<<<<

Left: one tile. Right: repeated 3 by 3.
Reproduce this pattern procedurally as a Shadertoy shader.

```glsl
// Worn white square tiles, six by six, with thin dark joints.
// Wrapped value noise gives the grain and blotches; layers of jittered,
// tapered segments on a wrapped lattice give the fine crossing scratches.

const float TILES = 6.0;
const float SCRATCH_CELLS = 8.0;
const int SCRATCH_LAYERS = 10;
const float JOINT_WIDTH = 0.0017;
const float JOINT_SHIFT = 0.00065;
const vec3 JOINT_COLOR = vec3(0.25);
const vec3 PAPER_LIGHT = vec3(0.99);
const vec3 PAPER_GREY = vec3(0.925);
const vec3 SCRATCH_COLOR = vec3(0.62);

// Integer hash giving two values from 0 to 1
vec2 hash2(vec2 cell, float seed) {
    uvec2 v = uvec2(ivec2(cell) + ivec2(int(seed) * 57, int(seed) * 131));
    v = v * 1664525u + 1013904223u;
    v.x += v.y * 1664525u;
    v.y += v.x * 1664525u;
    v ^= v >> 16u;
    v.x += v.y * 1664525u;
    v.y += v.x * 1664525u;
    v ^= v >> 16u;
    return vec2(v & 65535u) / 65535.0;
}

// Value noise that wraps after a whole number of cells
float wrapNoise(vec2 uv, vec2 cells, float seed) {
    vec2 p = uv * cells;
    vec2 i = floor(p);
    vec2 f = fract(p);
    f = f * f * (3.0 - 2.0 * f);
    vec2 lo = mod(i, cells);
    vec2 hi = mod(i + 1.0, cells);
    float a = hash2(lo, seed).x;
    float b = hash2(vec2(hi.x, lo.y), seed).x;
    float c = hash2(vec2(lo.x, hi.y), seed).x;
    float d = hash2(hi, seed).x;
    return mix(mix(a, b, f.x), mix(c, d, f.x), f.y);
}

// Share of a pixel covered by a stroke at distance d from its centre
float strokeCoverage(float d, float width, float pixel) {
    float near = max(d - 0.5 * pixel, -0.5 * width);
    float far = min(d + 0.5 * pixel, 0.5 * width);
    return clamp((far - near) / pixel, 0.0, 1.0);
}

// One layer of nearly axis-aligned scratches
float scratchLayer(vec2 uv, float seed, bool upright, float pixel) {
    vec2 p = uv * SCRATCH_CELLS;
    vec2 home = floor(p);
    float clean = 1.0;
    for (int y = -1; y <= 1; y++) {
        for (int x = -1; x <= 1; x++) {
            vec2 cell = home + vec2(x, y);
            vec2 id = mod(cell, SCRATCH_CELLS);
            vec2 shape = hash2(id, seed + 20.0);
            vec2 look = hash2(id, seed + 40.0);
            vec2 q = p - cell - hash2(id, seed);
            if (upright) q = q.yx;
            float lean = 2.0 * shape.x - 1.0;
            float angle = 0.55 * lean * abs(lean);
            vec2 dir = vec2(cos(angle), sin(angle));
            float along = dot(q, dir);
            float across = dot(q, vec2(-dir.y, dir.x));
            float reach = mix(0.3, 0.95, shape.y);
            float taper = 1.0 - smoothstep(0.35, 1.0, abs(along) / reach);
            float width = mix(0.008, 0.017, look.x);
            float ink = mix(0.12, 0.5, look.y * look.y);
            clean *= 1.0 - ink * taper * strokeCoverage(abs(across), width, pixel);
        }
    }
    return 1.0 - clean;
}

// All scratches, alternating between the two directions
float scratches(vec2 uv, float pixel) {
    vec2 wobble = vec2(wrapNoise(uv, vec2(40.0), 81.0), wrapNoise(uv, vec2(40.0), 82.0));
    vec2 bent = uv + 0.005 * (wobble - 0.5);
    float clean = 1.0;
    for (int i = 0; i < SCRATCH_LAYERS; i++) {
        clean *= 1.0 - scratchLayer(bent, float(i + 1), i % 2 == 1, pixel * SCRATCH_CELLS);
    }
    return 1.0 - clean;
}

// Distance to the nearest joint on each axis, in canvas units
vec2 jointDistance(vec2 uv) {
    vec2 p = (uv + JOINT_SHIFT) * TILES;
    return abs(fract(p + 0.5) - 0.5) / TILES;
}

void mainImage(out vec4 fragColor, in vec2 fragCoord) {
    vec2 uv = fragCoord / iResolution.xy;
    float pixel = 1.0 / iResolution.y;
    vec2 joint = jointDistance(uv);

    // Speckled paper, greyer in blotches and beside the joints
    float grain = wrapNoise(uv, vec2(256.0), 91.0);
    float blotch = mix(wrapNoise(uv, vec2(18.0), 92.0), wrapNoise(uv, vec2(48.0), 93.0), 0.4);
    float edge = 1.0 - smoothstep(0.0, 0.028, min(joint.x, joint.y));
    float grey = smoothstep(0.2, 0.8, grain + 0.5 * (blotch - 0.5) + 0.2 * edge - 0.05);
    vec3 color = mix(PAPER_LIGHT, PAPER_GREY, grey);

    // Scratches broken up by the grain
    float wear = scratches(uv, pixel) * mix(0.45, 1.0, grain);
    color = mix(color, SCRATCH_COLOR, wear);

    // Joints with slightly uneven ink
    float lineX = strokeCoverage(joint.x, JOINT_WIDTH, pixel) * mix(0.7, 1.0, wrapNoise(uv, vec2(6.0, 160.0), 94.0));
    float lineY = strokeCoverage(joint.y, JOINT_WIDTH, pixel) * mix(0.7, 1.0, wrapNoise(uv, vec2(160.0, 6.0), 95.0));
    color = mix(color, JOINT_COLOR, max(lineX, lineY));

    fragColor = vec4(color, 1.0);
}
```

>>>>

[TASK TO COMPLETE]: Print each entry above word for word, leaving none out.

[FINISHED EXERCISE]:
Left: one tile. Right: repeated 3 by 3.
Reproduce this pattern procedurally as a Shadertoy shader.

```glsl
// Worn white square tiles, six by six, with thin dark joints.
// Wrapped value noise gives the grain and blotches; layers of jittered,
// tapered segments on a wrapped lattice give the fine crossing scratches.

const float TILES = 6.0;
const float SCRATCH_CELLS = 8.0;
const int SCRATCH_LAYERS = 10;
const float JOINT_WIDTH = 0.0017;
const float JOINT_SHIFT = 0.00065;
const vec3 JOINT_COLOR = vec3(0.25);
const vec3 PAPER_LIGHT = vec3(0.99);
const vec3 PAPER_GREY = vec3(0.925);
const vec3 SCRATCH_COLOR = vec3(0.62);

// Integer hash giving two values from 0 to 1
vec2 hash2(vec2 cell, float seed) {
    uvec2 v = uvec2(ivec2(cell) + ivec2(int(seed) * 57, int(seed) * 131));
    v = v * 1664525u + 1013904223u;
    v.x += v.y * 1664525u;
    v.y += v.x * 1664525u;
    v ^= v >> 16u;
    v.x += v.y * 1664525u;
    v.y += v.x * 1664525u;
    v ^= v >> 16u;
    return vec2(v & 65535u) / 65535.0;
}

// Value noise that wraps after a whole number of cells
float wrapNoise(vec2 uv, vec2 cells, float seed) {
    vec2 p = uv * cells;
    vec2 i = floor(p);
    vec2 f = fract(p);
    f = f * f * (3.0 - 2.0 * f);
    vec2 lo = mod(i, cells);
    vec2 hi = mod(i + 1.0, cells);
    float a = hash2(lo, seed).x;
    float b = hash2(vec2(hi.x, lo.y), seed).x;
    float c = hash2(vec2(lo.x, hi.y), seed).x;
    float d = hash2(hi, seed).x;
    return mix(mix(a, b, f.x), mix(c, d, f.x), f.y);
}

// Share of a pixel covered by a stroke at distance d from its centre
float strokeCoverage(float d, float width, float pixel) {
    float near = max(d - 0.5 * pixel, -0.5 * width);
    float far = min(d + 0.5 * pixel, 0.5 * width);
    return clamp((far - near) / pixel, 0.0, 1.0);
}

// One layer of nearly axis-aligned scratches
float scratchLayer(vec2 uv, float seed, bool upright, float pixel) {
    vec2 p = uv * SCRATCH_CELLS;
    vec2 home = floor(p);
    float clean = 1.0;
    for (int y = -1; y <= 1; y++) {
        for (int x = -1; x <= 1; x++) {
            vec2 cell = home + vec2(x, y);
            vec2 id = mod(cell, SCRATCH_CELLS);
            vec2 shape = hash2(id, seed + 20.0);
            vec2 look = hash2(id, seed + 40.0);
            vec2 q = p - cell - hash2(id, seed);
            if (upright) q = q.yx;
            float lean = 2.0 * shape.x - 1.0;
            float angle = 0.55 * lean * abs(lean);
            vec2 dir = vec2(cos(angle), sin(angle));
            float along = dot(q, dir);
            float across = dot(q, vec2(-dir.y, dir.x));
            float reach = mix(0.3, 0.95, shape.y);
            float taper = 1.0 - smoothstep(0.35, 1.0, abs(along) / reach);
            float width = mix(0.008, 0.017, look.x);
            float ink = mix(0.12, 0.5, look.y * look.y);
            clean *= 1.0 - ink * taper * strokeCoverage(abs(across), width, pixel);
        }
    }
    return 1.0 - clean;
}

// All scratches, alternating between the two directions
float scratches(vec2 uv, float pixel) {
    vec2 wobble = vec2(wrapNoise(uv, vec2(40.0), 81.0), wrapNoise(uv, vec2(40.0), 82.0));
    vec2 bent = uv + 0.005 * (wobble - 0.5);
    float clean = 1.0;
    for (int i = 0; i < SCRATCH_LAYERS; i++) {
        clean *= 1.0 - scratchLayer(bent, float(i + 1), i % 2 == 1, pixel * SCRATCH_CELLS);
    }
    return 1.0 - clean;
}

// Distance to the nearest joint on each axis, in canvas units
vec2 jointDistance(vec2 uv) {
    vec2 p = (uv + JOINT_SHIFT) * TILES;
    return abs(fract(p + 0.5) - 0.5) / TILES;
}

void mainImage(out vec4 fragColor, in vec2 fragCoord) {
    vec2 uv = fragCoord / iResolution.xy;
    float pixel = 1.0 / iResolution.y;
    vec2 joint = jointDistance(uv);

    // Speckled paper, greyer in blotches and beside the joints
    float grain = wrapNoise(uv, vec2(256.0), 91.0);
    float blotch = mix(wrapNoise(uv, vec2(18.0), 92.0), wrapNoise(uv, vec2(48.0), 93.0), 0.4);
    float edge = 1.0 - smoothstep(0.0, 0.028, min(joint.x, joint.y));
    float grey = smoothstep(0.2, 0.8, grain + 0.5 * (blotch - 0.5) + 0.2 * edge - 0.05);
    vec3 color = mix(PAPER_LIGHT, PAPER_GREY, grey);

    // Scratches broken up by the grain
    float wear = scratches(uv, pixel) * mix(0.45, 1.0, grain);
    color = mix(color, SCRATCH_COLOR, wear);

    // Joints with slightly uneven ink
    float lineX = strokeCoverage(joint.x, JOINT_WIDTH, pixel) * mix(0.7, 1.0, wrapNoise(uv, vec2(6.0, 160.0), 94.0));
    float lineY = strokeCoverage(joint.y, JOINT_WIDTH, pixel) * mix(0.7, 1.0, wrapNoise(uv, vec2(160.0, 6.0), 95.0));
    color = mix(color, JOINT_COLOR, max(lineX, lineY));

    fragColor = vec4(color, 1.0);
}
```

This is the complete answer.